(Brief):
Filter the data below for the string "skip" and copy each matching line.

(Supplied records):
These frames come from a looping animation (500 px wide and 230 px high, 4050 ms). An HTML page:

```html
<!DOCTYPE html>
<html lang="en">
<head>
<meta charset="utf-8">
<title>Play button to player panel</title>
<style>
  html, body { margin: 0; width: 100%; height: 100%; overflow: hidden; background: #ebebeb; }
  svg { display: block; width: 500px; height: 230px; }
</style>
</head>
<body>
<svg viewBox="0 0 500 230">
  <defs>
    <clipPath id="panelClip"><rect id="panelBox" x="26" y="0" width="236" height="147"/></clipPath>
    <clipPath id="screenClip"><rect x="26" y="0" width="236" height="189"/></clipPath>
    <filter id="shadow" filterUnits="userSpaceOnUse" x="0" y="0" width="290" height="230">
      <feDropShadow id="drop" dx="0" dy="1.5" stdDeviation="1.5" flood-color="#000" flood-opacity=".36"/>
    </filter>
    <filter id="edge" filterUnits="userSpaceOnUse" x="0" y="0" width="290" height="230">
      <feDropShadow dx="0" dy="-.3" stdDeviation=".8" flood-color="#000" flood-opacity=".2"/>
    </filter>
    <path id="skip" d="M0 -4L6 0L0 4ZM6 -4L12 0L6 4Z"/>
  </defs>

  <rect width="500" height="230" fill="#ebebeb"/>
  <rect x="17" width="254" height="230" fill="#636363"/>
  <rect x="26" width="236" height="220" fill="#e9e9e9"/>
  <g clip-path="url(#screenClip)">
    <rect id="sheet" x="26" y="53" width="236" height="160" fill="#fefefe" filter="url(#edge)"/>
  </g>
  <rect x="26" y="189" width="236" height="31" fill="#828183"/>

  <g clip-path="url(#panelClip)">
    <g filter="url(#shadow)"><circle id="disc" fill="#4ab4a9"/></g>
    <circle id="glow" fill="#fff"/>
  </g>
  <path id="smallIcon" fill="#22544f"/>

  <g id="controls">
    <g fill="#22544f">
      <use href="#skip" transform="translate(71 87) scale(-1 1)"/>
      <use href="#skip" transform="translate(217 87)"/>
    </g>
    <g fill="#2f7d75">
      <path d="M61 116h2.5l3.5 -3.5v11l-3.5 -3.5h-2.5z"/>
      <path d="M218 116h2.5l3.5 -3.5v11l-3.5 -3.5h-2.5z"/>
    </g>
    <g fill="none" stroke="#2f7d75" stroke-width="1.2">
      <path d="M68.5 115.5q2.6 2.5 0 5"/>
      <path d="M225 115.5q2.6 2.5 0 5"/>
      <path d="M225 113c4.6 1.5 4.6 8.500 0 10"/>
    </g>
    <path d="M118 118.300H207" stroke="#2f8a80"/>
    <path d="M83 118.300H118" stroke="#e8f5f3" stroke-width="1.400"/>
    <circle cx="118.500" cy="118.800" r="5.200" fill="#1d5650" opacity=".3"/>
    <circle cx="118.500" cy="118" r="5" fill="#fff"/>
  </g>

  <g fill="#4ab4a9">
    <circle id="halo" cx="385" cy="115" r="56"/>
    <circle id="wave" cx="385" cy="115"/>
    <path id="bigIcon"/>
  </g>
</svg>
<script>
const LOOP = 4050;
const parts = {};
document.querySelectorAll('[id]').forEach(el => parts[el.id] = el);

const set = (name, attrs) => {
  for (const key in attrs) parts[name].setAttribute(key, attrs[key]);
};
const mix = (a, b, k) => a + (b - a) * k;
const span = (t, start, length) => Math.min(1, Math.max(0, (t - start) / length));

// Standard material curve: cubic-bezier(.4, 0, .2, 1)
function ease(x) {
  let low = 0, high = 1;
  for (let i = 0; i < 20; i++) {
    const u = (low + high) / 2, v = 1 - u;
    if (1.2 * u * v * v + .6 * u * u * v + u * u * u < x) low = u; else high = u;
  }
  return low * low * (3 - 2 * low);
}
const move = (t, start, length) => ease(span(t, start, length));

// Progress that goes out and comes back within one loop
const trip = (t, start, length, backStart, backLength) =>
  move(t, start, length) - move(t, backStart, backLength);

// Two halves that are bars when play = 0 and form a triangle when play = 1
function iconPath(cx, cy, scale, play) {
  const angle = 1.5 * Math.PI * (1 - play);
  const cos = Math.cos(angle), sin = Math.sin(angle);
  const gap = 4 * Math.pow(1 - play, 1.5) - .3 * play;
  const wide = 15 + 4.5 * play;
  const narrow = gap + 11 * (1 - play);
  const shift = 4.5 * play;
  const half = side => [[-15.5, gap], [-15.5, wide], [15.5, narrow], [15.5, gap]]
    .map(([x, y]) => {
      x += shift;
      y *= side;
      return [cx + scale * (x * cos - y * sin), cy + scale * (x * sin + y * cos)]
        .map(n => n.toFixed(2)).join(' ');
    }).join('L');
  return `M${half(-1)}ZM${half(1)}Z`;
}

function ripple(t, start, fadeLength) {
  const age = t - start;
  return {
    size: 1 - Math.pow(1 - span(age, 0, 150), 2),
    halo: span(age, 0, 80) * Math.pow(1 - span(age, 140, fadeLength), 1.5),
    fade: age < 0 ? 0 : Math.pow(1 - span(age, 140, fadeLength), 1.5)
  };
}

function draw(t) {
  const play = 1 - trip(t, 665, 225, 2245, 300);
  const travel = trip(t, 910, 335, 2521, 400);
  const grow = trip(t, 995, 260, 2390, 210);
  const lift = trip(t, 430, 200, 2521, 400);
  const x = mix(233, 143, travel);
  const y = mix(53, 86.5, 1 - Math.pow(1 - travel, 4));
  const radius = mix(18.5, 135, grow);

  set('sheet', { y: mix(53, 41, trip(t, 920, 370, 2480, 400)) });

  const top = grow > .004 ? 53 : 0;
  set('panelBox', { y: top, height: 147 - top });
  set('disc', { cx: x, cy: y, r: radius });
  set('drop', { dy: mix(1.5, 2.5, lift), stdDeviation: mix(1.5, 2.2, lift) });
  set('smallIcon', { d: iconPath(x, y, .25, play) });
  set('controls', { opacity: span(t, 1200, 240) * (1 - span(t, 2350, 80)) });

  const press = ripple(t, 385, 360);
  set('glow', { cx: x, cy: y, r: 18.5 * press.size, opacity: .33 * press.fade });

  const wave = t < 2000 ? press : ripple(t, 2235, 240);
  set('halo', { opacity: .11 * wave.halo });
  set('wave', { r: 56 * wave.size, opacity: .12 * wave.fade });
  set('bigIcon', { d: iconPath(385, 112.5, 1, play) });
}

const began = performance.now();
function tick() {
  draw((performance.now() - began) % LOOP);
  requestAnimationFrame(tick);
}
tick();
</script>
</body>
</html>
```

(Output of the task):
    <path id="skip" d="M0 -4L6 0L0 4ZM6 -4L12 0L6 4Z"/>
      <use href="#skip" transform="translate(71 87) scale(-1 1)"/>
      <use href="#skip" transform="translate(217 87)"/>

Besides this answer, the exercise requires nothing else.